On 25 November 2015 the UK Chancellor delivered his Spending Review and Autumn Statement. While the Autumn Statement produced no new major pensions-related announcements, key points to highlight include:

  • The biggest real term increase to the basic State Pension in 15 years with the full basic State Pension rising to £119.30 a week, an increase of £3.35. This means that a person could receive £570 more a year in 2016-17 than if it had been uprated by average earnings since the start of the last Parliament.
  • The State Pension triple lock has been maintained, which means the benefit rises each year by 2.5 per cent, inflation or average earnings – whichever of the three is highest.
  •  From April 2016, those reaching pensionable age will receive the new single-tier pension with a starting rate of £155.65. Those reaching pensionable age before the reforms were introduced will receive their State Pension in line with current rules.

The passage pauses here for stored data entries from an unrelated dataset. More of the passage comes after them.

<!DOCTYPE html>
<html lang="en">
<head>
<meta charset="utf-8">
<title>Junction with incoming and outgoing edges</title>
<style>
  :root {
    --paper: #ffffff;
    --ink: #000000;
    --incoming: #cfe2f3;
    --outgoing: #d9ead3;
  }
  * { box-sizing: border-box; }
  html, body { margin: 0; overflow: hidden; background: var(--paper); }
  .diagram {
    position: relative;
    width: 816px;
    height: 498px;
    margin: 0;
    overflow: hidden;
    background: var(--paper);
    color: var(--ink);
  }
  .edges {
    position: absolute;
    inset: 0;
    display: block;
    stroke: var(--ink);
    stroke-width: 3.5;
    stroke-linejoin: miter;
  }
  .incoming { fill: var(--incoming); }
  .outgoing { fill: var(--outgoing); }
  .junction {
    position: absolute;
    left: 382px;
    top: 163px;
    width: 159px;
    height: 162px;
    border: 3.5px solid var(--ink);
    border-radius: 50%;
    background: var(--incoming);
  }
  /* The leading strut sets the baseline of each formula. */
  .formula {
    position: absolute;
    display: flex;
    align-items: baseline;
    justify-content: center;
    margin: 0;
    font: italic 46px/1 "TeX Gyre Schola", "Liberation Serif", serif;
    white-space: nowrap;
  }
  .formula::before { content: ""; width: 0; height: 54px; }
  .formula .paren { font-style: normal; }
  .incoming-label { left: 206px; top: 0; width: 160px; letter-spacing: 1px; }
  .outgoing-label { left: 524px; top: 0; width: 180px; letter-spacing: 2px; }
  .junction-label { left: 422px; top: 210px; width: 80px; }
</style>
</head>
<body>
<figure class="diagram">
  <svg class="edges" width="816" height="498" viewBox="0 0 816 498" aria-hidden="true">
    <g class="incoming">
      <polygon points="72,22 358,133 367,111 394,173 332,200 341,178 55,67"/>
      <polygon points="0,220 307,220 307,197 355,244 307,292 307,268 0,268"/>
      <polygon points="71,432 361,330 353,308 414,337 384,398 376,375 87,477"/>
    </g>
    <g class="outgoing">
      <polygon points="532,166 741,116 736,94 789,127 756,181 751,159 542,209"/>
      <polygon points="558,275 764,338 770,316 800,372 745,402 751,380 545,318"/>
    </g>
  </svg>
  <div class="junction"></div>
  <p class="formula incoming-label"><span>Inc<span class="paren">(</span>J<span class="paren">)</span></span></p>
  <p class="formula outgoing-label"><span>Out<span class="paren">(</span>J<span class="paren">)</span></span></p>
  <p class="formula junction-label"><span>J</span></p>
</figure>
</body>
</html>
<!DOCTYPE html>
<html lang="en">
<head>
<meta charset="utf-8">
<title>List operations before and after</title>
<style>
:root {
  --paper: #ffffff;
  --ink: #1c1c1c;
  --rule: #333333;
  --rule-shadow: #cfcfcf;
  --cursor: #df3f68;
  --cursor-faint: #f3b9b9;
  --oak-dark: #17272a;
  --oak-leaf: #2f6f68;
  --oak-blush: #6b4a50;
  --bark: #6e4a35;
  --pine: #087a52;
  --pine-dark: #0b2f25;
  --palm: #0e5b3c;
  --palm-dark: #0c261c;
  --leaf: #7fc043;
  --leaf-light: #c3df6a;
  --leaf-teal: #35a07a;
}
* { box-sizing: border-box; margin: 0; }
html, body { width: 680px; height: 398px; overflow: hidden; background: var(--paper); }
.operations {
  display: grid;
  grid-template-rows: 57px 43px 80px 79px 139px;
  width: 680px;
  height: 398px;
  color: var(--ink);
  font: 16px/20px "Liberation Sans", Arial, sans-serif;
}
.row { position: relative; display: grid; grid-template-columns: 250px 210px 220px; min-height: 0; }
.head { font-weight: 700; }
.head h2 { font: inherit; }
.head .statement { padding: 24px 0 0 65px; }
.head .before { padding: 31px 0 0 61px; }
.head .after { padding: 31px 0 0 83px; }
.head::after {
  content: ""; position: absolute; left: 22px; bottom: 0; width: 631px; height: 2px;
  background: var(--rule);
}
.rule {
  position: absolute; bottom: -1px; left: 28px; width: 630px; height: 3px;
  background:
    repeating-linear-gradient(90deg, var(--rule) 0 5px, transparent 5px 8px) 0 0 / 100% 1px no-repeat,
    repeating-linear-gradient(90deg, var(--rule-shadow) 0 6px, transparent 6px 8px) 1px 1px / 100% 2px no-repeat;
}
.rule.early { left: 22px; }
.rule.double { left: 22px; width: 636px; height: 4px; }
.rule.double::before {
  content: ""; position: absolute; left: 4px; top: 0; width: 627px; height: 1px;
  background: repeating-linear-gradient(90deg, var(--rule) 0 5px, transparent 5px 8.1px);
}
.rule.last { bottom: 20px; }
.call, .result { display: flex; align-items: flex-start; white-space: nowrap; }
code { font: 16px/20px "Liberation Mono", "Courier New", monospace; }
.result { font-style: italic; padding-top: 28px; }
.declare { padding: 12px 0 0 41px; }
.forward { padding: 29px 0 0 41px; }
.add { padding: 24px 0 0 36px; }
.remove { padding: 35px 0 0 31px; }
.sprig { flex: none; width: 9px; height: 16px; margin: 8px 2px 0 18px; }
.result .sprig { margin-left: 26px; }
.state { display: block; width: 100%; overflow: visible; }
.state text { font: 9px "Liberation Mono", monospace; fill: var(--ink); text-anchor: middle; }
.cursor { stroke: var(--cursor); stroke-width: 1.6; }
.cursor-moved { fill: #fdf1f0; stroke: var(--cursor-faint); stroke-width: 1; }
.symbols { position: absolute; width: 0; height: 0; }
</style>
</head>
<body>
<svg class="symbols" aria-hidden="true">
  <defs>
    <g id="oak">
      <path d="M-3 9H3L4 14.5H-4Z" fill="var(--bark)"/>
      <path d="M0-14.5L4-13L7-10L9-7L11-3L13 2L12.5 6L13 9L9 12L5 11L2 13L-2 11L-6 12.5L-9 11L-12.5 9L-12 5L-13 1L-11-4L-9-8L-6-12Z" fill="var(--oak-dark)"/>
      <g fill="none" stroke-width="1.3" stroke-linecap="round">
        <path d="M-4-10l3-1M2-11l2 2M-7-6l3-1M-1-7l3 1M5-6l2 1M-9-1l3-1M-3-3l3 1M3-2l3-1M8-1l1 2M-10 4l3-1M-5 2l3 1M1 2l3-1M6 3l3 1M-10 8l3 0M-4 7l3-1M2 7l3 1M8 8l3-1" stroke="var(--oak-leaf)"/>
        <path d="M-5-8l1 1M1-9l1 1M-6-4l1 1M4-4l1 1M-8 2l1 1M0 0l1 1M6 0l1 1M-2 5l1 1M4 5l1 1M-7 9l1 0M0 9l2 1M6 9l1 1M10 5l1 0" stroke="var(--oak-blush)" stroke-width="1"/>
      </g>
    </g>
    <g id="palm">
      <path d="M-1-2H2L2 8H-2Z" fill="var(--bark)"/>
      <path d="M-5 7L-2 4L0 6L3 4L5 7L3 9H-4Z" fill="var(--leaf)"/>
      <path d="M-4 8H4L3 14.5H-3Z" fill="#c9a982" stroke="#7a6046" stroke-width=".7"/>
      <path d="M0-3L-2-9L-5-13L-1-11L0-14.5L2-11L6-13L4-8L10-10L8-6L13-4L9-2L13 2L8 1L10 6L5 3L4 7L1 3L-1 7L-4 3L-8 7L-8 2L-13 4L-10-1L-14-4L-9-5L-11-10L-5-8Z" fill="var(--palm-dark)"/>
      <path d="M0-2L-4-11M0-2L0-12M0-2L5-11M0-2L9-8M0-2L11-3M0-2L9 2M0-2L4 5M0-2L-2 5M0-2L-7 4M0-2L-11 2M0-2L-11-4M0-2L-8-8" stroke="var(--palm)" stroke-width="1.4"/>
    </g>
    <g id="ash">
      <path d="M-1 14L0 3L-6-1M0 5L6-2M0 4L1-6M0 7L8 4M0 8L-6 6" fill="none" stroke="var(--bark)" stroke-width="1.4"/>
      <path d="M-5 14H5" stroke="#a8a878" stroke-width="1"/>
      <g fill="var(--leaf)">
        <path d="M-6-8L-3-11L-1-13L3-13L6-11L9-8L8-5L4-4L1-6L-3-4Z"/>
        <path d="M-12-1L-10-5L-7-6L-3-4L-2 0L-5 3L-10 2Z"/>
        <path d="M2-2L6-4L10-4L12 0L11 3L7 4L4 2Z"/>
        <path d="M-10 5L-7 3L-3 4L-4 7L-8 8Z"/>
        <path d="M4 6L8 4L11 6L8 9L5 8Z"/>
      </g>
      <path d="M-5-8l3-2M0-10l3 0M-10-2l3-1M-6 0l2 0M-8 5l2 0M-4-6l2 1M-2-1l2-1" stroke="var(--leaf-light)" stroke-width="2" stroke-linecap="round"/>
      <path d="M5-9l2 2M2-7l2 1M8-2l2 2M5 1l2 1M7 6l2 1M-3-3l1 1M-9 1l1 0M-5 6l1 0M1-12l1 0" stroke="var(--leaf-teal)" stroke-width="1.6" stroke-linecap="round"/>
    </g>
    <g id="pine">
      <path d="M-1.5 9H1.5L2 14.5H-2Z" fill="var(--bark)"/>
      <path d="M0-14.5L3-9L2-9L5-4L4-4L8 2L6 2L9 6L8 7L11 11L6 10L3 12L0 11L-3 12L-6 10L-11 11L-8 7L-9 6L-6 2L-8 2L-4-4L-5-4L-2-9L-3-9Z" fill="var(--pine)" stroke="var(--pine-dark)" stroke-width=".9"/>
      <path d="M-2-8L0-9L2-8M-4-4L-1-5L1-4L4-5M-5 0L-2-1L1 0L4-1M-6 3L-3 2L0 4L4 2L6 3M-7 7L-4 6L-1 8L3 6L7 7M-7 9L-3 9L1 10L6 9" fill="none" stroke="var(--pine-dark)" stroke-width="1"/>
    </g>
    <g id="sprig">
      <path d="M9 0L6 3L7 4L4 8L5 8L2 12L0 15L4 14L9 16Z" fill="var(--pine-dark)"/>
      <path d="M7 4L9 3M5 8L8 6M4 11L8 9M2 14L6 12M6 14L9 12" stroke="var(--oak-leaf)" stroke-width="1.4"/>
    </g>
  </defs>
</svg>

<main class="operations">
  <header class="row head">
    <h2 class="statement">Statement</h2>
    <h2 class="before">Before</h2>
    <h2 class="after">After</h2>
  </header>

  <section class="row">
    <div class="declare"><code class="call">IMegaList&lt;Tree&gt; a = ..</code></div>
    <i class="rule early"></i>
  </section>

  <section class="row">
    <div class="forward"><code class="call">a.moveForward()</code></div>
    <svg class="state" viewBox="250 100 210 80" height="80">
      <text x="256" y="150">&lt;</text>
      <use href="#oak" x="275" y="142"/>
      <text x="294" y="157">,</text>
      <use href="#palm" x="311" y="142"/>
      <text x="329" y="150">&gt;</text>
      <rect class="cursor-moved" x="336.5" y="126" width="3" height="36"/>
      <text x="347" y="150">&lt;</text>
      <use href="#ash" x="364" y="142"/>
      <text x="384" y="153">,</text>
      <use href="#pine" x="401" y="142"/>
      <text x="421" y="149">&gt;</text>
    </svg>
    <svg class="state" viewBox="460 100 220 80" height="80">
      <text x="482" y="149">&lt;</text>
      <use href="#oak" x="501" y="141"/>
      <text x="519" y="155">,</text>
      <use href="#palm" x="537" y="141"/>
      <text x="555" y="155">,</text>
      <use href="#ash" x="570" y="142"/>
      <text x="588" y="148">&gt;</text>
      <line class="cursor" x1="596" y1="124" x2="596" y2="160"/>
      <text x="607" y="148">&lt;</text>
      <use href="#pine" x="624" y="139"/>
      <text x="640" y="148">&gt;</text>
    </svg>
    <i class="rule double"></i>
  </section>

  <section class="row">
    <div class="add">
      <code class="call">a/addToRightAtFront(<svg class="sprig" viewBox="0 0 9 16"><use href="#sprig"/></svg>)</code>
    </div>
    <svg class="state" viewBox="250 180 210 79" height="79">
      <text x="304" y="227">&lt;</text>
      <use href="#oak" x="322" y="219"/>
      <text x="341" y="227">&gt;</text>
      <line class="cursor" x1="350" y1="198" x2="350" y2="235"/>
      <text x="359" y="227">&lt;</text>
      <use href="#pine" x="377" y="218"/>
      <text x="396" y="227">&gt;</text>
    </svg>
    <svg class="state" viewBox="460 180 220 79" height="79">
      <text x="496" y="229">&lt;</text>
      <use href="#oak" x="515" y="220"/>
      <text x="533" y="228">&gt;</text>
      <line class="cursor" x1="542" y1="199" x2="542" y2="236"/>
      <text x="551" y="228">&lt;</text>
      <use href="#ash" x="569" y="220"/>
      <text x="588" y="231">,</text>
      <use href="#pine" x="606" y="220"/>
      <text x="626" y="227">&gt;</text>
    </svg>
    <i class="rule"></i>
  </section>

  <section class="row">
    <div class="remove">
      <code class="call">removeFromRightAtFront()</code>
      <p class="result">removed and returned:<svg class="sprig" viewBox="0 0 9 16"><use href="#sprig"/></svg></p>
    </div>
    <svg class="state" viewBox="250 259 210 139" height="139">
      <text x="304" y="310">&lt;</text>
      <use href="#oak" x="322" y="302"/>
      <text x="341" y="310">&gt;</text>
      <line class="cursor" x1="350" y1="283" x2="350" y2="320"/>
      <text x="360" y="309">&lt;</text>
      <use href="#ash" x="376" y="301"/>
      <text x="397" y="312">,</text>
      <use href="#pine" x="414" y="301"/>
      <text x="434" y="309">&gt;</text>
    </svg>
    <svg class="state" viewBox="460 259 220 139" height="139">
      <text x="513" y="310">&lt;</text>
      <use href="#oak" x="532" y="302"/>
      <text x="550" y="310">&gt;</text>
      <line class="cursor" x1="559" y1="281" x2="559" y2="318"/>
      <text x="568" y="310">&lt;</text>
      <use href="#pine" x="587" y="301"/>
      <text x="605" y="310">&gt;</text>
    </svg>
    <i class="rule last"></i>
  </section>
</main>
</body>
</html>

  • At the Summer Budget the government launched a consultation on potential changes to pension tax relief. The government is currently reviewing responses with a view to publishing a response at Budget 2016.
  • At the March 2015 Budget the government announced proposals to enable people to sell their annuity income stream to a third-party in exchange for a lump sum, provided the original annuity provider was in agreement – a so called secondary annuity market.  The Autumn Statement confirmed the government will publish a formal response in December 2015 with legislation expected in the Finance Bill 2017.